■ Task prompt ■
Copy every line from the records that holds the word "None".

Records from a dataset

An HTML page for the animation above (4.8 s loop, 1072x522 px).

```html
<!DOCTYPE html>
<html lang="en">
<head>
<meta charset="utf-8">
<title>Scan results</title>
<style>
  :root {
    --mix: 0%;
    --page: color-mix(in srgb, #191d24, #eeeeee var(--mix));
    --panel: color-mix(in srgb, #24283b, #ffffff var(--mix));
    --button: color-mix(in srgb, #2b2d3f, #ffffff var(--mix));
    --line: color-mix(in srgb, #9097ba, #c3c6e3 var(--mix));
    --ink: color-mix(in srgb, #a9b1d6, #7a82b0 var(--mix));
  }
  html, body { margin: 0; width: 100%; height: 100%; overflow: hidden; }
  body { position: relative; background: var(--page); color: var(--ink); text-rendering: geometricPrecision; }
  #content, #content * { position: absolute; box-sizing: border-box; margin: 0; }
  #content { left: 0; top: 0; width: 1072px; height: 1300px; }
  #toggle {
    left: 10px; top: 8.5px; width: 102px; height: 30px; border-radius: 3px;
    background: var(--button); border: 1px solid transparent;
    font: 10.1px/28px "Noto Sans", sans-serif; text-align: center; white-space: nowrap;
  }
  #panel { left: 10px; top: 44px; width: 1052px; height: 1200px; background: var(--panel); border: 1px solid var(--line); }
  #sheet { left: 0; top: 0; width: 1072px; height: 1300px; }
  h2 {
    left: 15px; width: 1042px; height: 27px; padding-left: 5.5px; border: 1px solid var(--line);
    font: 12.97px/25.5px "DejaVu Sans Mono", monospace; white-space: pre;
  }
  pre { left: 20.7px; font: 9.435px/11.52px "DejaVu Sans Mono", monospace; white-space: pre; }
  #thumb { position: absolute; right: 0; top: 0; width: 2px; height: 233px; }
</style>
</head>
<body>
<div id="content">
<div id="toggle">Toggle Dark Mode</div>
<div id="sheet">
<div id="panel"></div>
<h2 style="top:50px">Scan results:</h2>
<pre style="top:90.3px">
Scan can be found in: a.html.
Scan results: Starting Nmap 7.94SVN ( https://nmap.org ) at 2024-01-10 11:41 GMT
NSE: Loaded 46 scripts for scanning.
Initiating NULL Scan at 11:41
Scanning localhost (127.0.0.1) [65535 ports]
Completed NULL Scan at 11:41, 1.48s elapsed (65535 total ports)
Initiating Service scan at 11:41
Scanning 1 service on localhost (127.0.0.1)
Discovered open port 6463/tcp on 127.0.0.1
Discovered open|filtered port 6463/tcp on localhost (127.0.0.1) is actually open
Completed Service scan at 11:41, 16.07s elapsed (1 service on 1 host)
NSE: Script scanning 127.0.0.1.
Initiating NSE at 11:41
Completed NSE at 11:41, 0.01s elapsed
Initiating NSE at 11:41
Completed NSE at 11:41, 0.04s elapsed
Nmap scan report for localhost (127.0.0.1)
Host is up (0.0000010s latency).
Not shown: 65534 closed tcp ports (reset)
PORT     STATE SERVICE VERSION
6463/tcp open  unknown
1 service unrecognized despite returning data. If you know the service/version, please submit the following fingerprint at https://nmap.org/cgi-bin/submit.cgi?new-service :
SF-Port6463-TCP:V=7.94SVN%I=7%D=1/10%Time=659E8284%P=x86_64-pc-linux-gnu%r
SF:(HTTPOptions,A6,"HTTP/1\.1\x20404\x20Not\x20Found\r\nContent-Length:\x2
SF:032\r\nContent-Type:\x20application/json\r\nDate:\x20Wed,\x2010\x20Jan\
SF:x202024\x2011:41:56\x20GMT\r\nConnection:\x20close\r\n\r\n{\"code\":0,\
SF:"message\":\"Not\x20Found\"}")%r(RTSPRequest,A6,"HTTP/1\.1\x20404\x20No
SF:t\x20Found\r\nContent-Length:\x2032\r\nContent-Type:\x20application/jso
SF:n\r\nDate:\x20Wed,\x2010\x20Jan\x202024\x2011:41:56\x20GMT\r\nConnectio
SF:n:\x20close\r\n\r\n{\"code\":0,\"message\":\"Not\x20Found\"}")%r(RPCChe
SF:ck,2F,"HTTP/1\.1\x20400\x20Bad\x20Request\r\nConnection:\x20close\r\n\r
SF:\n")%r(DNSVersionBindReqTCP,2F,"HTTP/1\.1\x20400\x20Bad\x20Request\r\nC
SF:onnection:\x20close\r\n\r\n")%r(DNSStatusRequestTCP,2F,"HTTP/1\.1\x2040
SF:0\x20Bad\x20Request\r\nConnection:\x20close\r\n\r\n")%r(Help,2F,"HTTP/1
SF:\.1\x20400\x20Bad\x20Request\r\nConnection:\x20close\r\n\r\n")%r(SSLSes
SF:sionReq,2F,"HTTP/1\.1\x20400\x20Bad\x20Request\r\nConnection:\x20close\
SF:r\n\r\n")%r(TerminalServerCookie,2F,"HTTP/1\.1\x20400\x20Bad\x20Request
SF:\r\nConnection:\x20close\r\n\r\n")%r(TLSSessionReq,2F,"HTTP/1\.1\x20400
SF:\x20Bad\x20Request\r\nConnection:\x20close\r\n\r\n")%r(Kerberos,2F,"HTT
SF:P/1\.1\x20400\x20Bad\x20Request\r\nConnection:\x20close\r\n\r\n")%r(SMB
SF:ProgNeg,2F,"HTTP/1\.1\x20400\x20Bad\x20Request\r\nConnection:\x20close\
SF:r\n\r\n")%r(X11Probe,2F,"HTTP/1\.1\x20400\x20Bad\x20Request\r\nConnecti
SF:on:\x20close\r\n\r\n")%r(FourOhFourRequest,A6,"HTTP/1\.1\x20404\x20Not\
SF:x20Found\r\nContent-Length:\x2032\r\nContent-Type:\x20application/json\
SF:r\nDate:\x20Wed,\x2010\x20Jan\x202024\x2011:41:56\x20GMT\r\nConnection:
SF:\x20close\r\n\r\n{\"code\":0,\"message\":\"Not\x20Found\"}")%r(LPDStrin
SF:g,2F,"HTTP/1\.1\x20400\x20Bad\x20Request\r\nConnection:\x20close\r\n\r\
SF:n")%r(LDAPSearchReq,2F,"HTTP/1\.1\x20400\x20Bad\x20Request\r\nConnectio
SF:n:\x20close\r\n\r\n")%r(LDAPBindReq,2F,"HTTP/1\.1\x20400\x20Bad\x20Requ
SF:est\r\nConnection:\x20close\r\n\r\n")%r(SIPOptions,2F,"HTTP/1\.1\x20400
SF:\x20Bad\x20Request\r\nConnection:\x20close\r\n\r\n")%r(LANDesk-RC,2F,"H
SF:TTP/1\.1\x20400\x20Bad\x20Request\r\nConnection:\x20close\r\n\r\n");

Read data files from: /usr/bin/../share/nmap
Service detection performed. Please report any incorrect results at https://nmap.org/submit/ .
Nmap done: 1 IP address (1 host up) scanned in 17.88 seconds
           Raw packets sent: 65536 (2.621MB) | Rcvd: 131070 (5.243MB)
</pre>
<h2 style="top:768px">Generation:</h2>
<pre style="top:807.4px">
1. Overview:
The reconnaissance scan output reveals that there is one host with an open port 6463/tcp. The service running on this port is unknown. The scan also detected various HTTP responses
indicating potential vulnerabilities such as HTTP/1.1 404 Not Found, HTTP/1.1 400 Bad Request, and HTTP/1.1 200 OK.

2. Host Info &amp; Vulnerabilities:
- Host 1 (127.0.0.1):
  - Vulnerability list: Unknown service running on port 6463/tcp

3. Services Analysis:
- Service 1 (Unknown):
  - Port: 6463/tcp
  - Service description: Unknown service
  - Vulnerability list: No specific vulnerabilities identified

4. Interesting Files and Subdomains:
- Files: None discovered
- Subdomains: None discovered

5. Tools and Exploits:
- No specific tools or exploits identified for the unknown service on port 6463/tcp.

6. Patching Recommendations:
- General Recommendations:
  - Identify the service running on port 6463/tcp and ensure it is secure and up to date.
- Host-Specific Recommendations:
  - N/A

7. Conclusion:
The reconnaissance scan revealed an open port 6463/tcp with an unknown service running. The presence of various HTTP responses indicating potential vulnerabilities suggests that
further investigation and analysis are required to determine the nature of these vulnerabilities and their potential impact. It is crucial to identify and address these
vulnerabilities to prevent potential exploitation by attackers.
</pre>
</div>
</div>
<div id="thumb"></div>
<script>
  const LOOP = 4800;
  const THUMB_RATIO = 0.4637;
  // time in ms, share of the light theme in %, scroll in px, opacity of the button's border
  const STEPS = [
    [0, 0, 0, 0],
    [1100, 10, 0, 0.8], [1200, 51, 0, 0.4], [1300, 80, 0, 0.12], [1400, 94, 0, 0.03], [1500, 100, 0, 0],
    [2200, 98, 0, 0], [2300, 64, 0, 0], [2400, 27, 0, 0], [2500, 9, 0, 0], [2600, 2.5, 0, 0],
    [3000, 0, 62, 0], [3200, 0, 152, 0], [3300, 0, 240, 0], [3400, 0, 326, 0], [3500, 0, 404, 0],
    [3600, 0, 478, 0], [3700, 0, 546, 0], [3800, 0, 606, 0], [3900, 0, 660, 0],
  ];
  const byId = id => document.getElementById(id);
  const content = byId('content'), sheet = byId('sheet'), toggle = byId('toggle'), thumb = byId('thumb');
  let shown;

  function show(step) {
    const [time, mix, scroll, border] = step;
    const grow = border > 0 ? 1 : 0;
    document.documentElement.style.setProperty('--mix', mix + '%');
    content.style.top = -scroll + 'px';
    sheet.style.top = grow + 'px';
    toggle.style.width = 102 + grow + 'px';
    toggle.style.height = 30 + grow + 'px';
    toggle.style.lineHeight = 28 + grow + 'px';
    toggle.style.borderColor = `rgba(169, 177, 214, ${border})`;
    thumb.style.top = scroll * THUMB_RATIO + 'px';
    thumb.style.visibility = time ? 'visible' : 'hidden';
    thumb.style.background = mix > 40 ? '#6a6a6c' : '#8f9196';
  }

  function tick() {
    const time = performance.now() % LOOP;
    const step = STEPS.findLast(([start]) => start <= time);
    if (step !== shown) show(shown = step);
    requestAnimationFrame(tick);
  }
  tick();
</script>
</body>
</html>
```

■ Answer box ■
- Files: None discovered
- Subdomains: None discovered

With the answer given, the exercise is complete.